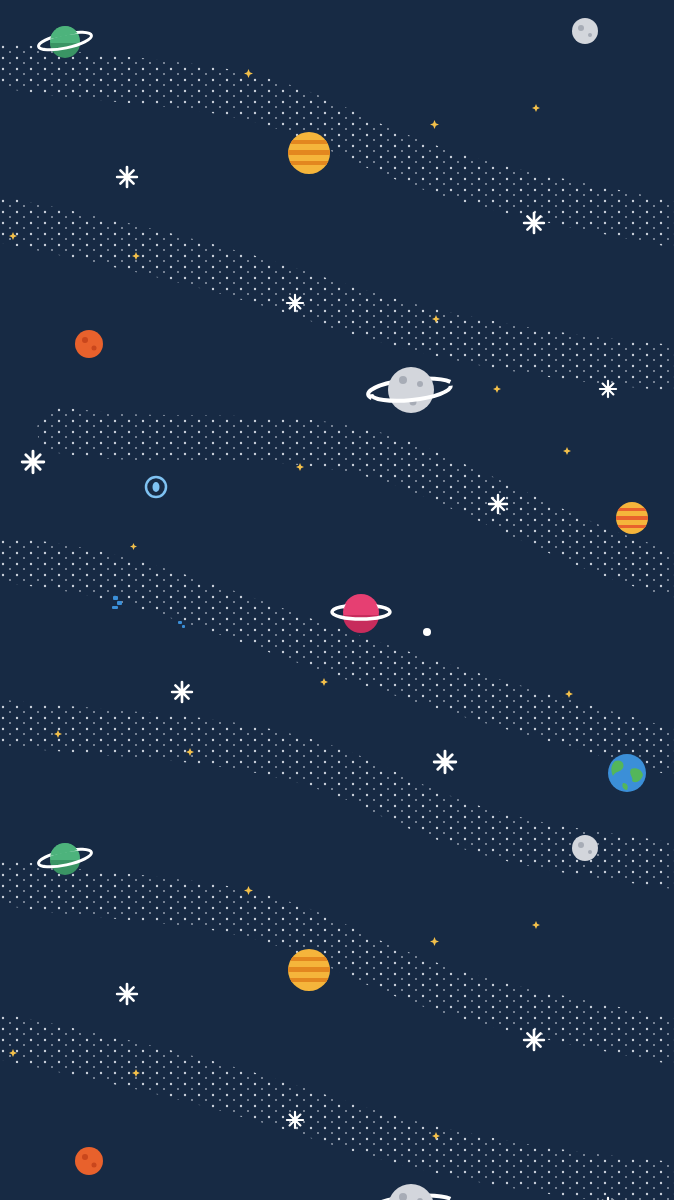
<!DOCTYPE html>
<html lang="en">
<head>
<meta charset="utf-8">
<title>Little Cosmos</title>
<style>
:root{
  --sky:#172a44;
  --dust:#e9eef6;
  --star:#ffffff;
  --spark:#f3c04a;
  --sun-gold:#f5b53b;
  --sun-band:#e3871f;
  --ember:#e8612c;
  --ember-spot:#c9461c;
  --mint:#4db37c;
  --mint-shade:#3a9464;
  --moon:#d3d6dc;
  --crater:#a7acb6;
  --rose:#e63f72;
  --rose-shade:#c72c5c;
  --ocean:#3b8fd8;
  --land:#54b65a;
  --halo:#7fc2f2;
}
html,body{margin:0;padding:0;overflow:hidden;background:var(--sky);}
.canvas{width:674px;height:1200px;display:block;overflow:hidden;}
</style>
</head>
<body>
<svg class="canvas" width="674" height="1200" viewBox="0 0 674 1200" xmlns="http://www.w3.org/2000/svg" xmlns:xlink="http://www.w3.org/1999/xlink">
  <defs>
    <pattern id="stardust" width="14" height="11" patternUnits="userSpaceOnUse">
      <circle cx="3" cy="3" r="1.2" fill="var(--dust)" opacity=".85"/>
      <circle cx="10" cy="8" r="1" fill="var(--dust)" opacity=".6"/>
    </pattern>

    <symbol id="twinkle" viewBox="-10 -10 20 20" overflow="visible">
      <g stroke="var(--star)" stroke-width="2.4" stroke-linecap="round">
        <path d="M0 -9V9M-9 0H9M-6 -6L6 6M-6 6L6 -6"/>
      </g>
    </symbol>
    <symbol id="spark" viewBox="-4 -4 8 8" overflow="visible">
      <path d="M0 -4L1.2 -1.2L4 0L1.2 1.2L0 4L-1.2 1.2L-4 0L-1.2 -1.2Z" fill="var(--spark)"/>
    </symbol>

    <clipPath id="gold-clip"><circle r="21"/></clipPath>
    <g id="gold-giant">
      <circle r="21" fill="var(--sun-gold)"/>
      <g clip-path="url(#gold-clip)" fill="var(--sun-band)">
        <rect x="-22" y="-13" width="44" height="4"/>
        <rect x="-22" y="-3" width="44" height="5"/>
        <rect x="-22" y="8" width="44" height="4"/>
      </g>
    </g>

    <g id="ember-world">
      <circle r="14" fill="var(--ember)"/>
      <circle cx="-4" cy="-4" r="3" fill="var(--ember-spot)"/>
      <circle cx="5" cy="4" r="2.5" fill="var(--ember-spot)"/>
    </g>

    <g id="mint-ringed">
      <circle r="15" fill="var(--mint)"/>
      <path d="M-15 2a15 15 0 0 0 30 0z" fill="var(--mint-shade)"/>
      <ellipse rx="27" ry="7" fill="none" stroke="var(--star)" stroke-width="3" transform="rotate(-12)"/>
      <path d="M-14 -5a15 15 0 0 1 28 0" fill="var(--mint)" transform="rotate(-12)"/>
    </g>

    <g id="pale-moon">
      <circle r="13" fill="var(--moon)"/>
      <circle cx="-4" cy="-3" r="3" fill="var(--crater)"/>
      <circle cx="5" cy="4" r="2" fill="var(--crater)"/>
    </g>

    <g id="grey-ringed">
      <path d="M-40 4a40 10 0 0 1 80 -8" fill="none" stroke="var(--star)" stroke-width="4" transform="rotate(-6)"/>
      <circle r="23" fill="var(--moon)"/>
      <circle cx="-8" cy="-10" r="4" fill="var(--crater)"/>
      <circle cx="9" cy="-6" r="3" fill="var(--crater)"/>
      <circle cx="2" cy="12" r="3.5" fill="var(--crater)"/>
      <path d="M-40 0a40 10 0 0 0 80 0" fill="none" stroke="var(--star)" stroke-width="4" transform="rotate(-6)"/>
    </g>

    <g id="orange-banded">
      <circle r="16" fill="var(--sun-gold)"/>
      <g clip-path="url(#small-band-clip)" fill="var(--ember)">
        <rect x="-17" y="-10" width="34" height="3"/>
        <rect x="-17" y="-2" width="34" height="4"/>
        <rect x="-17" y="7" width="34" height="3"/>
      </g>
    </g>
    <clipPath id="small-band-clip"><circle r="16"/></clipPath>

    <g id="rose-ringed">
      <circle r="18" fill="var(--rose)"/>
      <path d="M-18 3a18 18 0 0 0 36 0z" fill="var(--rose-shade)"/>
      <ellipse rx="29" ry="7" fill="none" stroke="var(--star)" stroke-width="3.5"/>
      <path d="M-17 -4a18 18 0 0 1 34 0" fill="var(--rose)"/>
    </g>

    <g id="blue-home">
      <circle r="19" fill="var(--ocean)"/>
      <path d="M-12 -12c6 -2 10 2 8 7c-2 4 -8 3 -10 8c-2 -4 -3 -10 2 -15zM4 -4c5 -2 11 1 12 6c-2 6 -7 9 -11 6c2 -4 -4 -6 -1 -12zM-4 10c4 0 6 3 4 7c-3 0 -6 -3 -4 -7z" fill="var(--land)"/>
    </g>

    <g id="orbit-tile">
      <g fill="none" stroke="url(#stardust)" stroke-width="46" stroke-linecap="round">
        <path d="M-20 60C120 90 220 70 340 130S560 200 700 230"/>
        <path d="M-20 215C100 240 200 260 320 300S560 360 700 370"/>
        <path d="M60 430C180 450 300 420 420 470S600 560 700 580"/>
        <path d="M-20 560C110 560 240 620 360 660S560 720 700 760"/>
        <path d="M-20 720C130 740 260 730 380 790S580 850 700 870"/>
      </g>

      <use href="#mint-ringed" x="65" y="41"/>
      <use href="#pale-moon" x="585" y="31"/>
      <use href="#gold-giant" x="309" y="153"/>
      <use href="#ember-world" x="89" y="344"/>
      <use href="#grey-ringed" x="411" y="390"/>
      <use href="#orange-banded" x="632" y="518"/>
      <use href="#rose-ringed" x="361" y="612"/>
      <use href="#blue-home" x="627" y="773"/>

      <use href="#twinkle" x="116" y="166" width="22" height="22"/>
      <use href="#twinkle" x="523" y="212" width="22" height="22"/>
      <use href="#twinkle" x="286" y="294" width="18" height="18"/>
      <use href="#twinkle" x="599" y="380" width="18" height="18"/>
      <use href="#twinkle" x="21" y="450" width="24" height="24"/>
      <use href="#twinkle" x="488" y="494" width="20" height="20"/>
      <use href="#twinkle" x="171" y="681" width="22" height="22"/>
      <use href="#twinkle" x="433" y="750" width="24" height="24"/>

      <use href="#spark" x="244" y="69" width="9" height="9"/>
      <use href="#spark" x="430" y="120" width="9" height="9"/>
      <use href="#spark" x="532" y="104" width="8" height="8"/>
      <use href="#spark" x="9" y="232" width="8" height="8"/>
      <use href="#spark" x="132" y="252" width="8" height="8"/>
      <use href="#spark" x="432" y="315" width="8" height="8"/>
      <use href="#spark" x="493" y="385" width="8" height="8"/>
      <use href="#spark" x="563" y="447" width="8" height="8"/>
      <use href="#spark" x="296" y="463" width="8" height="8"/>
      <use href="#spark" x="130" y="543" width="7" height="7"/>
      <use href="#spark" x="320" y="678" width="8" height="8"/>
      <use href="#spark" x="54" y="730" width="8" height="8"/>
      <use href="#spark" x="186" y="748" width="8" height="8"/>
      <use href="#spark" x="565" y="690" width="8" height="8"/>
    </g>
  </defs>

  <rect class="night-sky" width="674" height="1200" fill="var(--sky)"/>

  <use href="#orbit-tile" y="0"/>
  <use href="#orbit-tile" y="817"/>

  <g class="tiny-drifters">
    <circle cx="156" cy="487" r="10" fill="none" stroke="var(--halo)" stroke-width="2.5"/>
    <ellipse cx="156" cy="487" rx="3.5" ry="5" fill="var(--halo)"/>
    <circle cx="427" cy="632" r="4" fill="var(--star)"/>
    <g fill="var(--ocean)">
      <rect x="113" y="596" width="5" height="4" rx="1"/>
      <rect x="117" y="601" width="5" height="4" rx="1"/>
      <rect x="112" y="606" width="6" height="3" rx="1"/>
      <rect x="178" y="621" width="4" height="3" rx="1"/>
      <rect x="182" y="625" width="3" height="3" rx="1"/>
    </g>
  </g>
</svg>
</body>
</html>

--- Exercise brief ---
From the records above, extract exactly and only the lines that begin at the line with "-12c6 -2 10" and stop after the line with "215C100 240 200".

--- Solution to the exercise ---
      <path d="M-12 -12c6 -2 10 2 8 7c-2 4 -8 3 -10 8c-2 -4 -3 -10 2 -15zM4 -4c5 -2 11 1 12 6c-2 6 -7 9 -11 6c2 -4 -4 -6 -1 -12zM-4 10c4 0 6 3 4 7c-3 0 -6 -3 -4 -7z" fill="var(--land)"/>
    </g>

    <g id="orbit-tile">
      <g fill="none" stroke="url(#stardust)" stroke-width="46" stroke-linecap="round">
        <path d="M-20 60C120 90 220 70 340 130S560 200 700 230"/>
        <path d="M-20 215C100 240 200 260 320 300S560 360 700 370"/>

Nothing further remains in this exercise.